Stored data entries:
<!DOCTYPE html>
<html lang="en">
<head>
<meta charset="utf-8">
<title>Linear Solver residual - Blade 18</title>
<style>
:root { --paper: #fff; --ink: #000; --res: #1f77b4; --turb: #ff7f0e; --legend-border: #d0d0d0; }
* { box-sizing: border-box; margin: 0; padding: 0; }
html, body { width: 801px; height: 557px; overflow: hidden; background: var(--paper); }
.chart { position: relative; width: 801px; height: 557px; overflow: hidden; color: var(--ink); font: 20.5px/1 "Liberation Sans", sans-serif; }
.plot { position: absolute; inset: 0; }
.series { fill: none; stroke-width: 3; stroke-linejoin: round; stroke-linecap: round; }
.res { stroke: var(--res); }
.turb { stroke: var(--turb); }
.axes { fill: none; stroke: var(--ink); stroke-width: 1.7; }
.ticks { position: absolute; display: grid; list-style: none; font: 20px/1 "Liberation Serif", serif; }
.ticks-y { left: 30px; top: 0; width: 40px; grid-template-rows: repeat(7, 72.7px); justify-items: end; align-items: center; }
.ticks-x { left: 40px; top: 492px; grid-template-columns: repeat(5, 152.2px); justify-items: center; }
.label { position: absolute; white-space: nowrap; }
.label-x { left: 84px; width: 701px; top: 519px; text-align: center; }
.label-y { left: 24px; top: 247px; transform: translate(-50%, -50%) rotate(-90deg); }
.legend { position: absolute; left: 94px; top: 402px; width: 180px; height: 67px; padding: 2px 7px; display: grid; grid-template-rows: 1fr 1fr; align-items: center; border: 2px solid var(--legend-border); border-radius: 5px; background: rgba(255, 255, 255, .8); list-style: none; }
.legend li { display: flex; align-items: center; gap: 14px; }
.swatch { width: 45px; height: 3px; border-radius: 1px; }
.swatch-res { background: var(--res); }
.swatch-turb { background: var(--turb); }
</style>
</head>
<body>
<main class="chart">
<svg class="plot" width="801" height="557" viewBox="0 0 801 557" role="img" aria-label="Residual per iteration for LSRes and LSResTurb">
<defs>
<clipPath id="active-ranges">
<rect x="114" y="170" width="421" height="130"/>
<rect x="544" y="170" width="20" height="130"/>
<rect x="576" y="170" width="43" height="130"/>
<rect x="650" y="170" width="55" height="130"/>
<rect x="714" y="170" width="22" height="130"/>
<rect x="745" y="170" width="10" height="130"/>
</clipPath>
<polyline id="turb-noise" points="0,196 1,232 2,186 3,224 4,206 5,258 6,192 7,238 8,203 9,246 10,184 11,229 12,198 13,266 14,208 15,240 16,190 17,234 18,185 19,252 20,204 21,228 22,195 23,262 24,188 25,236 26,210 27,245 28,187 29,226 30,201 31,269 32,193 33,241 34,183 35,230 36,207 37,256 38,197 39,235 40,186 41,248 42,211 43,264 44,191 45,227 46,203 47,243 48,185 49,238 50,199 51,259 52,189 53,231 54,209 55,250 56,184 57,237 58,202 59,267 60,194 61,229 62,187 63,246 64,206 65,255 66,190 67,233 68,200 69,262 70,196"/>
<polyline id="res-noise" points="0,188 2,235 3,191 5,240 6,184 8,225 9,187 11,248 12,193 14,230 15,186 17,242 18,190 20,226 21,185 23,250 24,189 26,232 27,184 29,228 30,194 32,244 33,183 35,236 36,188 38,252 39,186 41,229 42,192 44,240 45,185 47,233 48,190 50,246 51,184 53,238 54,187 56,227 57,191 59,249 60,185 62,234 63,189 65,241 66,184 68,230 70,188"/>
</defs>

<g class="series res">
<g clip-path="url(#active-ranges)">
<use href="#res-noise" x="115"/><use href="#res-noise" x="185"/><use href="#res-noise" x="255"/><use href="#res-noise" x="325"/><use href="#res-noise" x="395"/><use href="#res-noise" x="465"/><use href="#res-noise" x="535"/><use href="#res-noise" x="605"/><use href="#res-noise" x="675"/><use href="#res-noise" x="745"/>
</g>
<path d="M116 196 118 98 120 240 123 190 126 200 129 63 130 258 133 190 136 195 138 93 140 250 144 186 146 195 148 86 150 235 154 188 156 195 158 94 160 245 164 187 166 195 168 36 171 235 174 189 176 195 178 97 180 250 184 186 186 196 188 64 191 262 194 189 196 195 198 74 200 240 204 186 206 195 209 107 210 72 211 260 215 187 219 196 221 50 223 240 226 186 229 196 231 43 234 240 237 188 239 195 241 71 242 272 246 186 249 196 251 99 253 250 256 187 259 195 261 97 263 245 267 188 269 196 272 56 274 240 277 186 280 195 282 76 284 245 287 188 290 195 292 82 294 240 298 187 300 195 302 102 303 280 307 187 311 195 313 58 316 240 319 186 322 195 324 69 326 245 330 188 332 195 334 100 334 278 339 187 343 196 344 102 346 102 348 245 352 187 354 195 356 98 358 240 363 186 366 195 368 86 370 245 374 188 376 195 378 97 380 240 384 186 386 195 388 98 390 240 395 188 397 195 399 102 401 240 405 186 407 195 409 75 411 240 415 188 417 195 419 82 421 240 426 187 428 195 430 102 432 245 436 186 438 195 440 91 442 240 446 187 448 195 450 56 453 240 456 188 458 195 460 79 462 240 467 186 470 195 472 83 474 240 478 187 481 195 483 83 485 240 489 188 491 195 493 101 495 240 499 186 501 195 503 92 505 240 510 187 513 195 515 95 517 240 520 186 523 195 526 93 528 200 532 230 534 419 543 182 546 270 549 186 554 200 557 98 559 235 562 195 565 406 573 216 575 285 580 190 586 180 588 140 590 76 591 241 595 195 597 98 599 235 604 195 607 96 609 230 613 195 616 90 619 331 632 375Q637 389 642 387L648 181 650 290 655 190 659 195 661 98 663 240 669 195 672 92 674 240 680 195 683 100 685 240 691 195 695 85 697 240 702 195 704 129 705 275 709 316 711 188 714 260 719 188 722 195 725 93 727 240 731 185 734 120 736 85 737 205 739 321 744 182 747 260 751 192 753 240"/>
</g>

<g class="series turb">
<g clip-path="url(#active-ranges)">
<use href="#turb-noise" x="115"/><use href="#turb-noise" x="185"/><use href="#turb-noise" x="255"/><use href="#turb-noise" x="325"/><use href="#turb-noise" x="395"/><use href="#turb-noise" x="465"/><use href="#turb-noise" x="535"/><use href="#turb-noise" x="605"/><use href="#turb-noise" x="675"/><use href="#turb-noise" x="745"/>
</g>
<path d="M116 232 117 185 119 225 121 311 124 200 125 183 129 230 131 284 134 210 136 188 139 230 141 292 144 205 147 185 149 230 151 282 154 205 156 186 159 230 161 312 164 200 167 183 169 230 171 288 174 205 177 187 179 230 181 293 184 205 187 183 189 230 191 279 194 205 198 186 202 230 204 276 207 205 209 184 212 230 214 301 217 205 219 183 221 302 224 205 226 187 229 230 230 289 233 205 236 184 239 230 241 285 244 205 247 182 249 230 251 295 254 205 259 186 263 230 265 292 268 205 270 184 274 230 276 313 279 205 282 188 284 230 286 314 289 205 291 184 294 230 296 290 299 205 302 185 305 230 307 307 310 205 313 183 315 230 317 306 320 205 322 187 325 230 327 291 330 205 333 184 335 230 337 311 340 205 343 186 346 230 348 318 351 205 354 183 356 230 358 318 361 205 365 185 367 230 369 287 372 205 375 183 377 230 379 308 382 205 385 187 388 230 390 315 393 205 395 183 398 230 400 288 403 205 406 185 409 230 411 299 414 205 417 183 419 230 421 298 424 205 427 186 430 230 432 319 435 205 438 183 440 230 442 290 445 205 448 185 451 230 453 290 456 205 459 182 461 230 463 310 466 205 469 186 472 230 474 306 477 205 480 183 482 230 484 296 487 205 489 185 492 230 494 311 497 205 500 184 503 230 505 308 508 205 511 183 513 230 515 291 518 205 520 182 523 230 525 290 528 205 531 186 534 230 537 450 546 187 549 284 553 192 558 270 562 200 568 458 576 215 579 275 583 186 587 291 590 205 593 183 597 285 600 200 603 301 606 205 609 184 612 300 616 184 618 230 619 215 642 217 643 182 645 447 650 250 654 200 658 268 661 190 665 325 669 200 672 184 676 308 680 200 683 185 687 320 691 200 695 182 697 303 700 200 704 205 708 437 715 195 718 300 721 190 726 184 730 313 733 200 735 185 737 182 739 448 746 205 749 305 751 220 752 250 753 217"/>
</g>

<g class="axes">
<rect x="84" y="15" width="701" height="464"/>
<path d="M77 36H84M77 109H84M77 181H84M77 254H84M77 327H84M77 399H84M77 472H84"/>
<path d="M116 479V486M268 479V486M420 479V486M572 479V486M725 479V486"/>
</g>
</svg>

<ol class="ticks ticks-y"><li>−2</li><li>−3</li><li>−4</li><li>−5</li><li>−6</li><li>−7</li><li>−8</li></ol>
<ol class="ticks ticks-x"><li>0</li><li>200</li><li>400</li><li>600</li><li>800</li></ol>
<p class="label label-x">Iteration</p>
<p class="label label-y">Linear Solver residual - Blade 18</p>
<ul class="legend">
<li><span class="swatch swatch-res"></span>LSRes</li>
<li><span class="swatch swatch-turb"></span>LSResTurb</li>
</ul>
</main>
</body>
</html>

**WHAT YOU SHOULD DO:**
Copy only the entries from the first line to the line with "hidden; background: var(--paper);", each exactly as it appears.

**SOLUTION TO THE PROBLEM:**
<!DOCTYPE html>
<html lang="en">
<head>
<meta charset="utf-8">
<title>Linear Solver residual - Blade 18</title>
<style>
:root { --paper: #fff; --ink: #000; --res: #1f77b4; --turb: #ff7f0e; --legend-border: #d0d0d0; }
* { box-sizing: border-box; margin: 0; padding: 0; }
html, body { width: 801px; height: 557px; overflow: hidden; background: var(--paper); }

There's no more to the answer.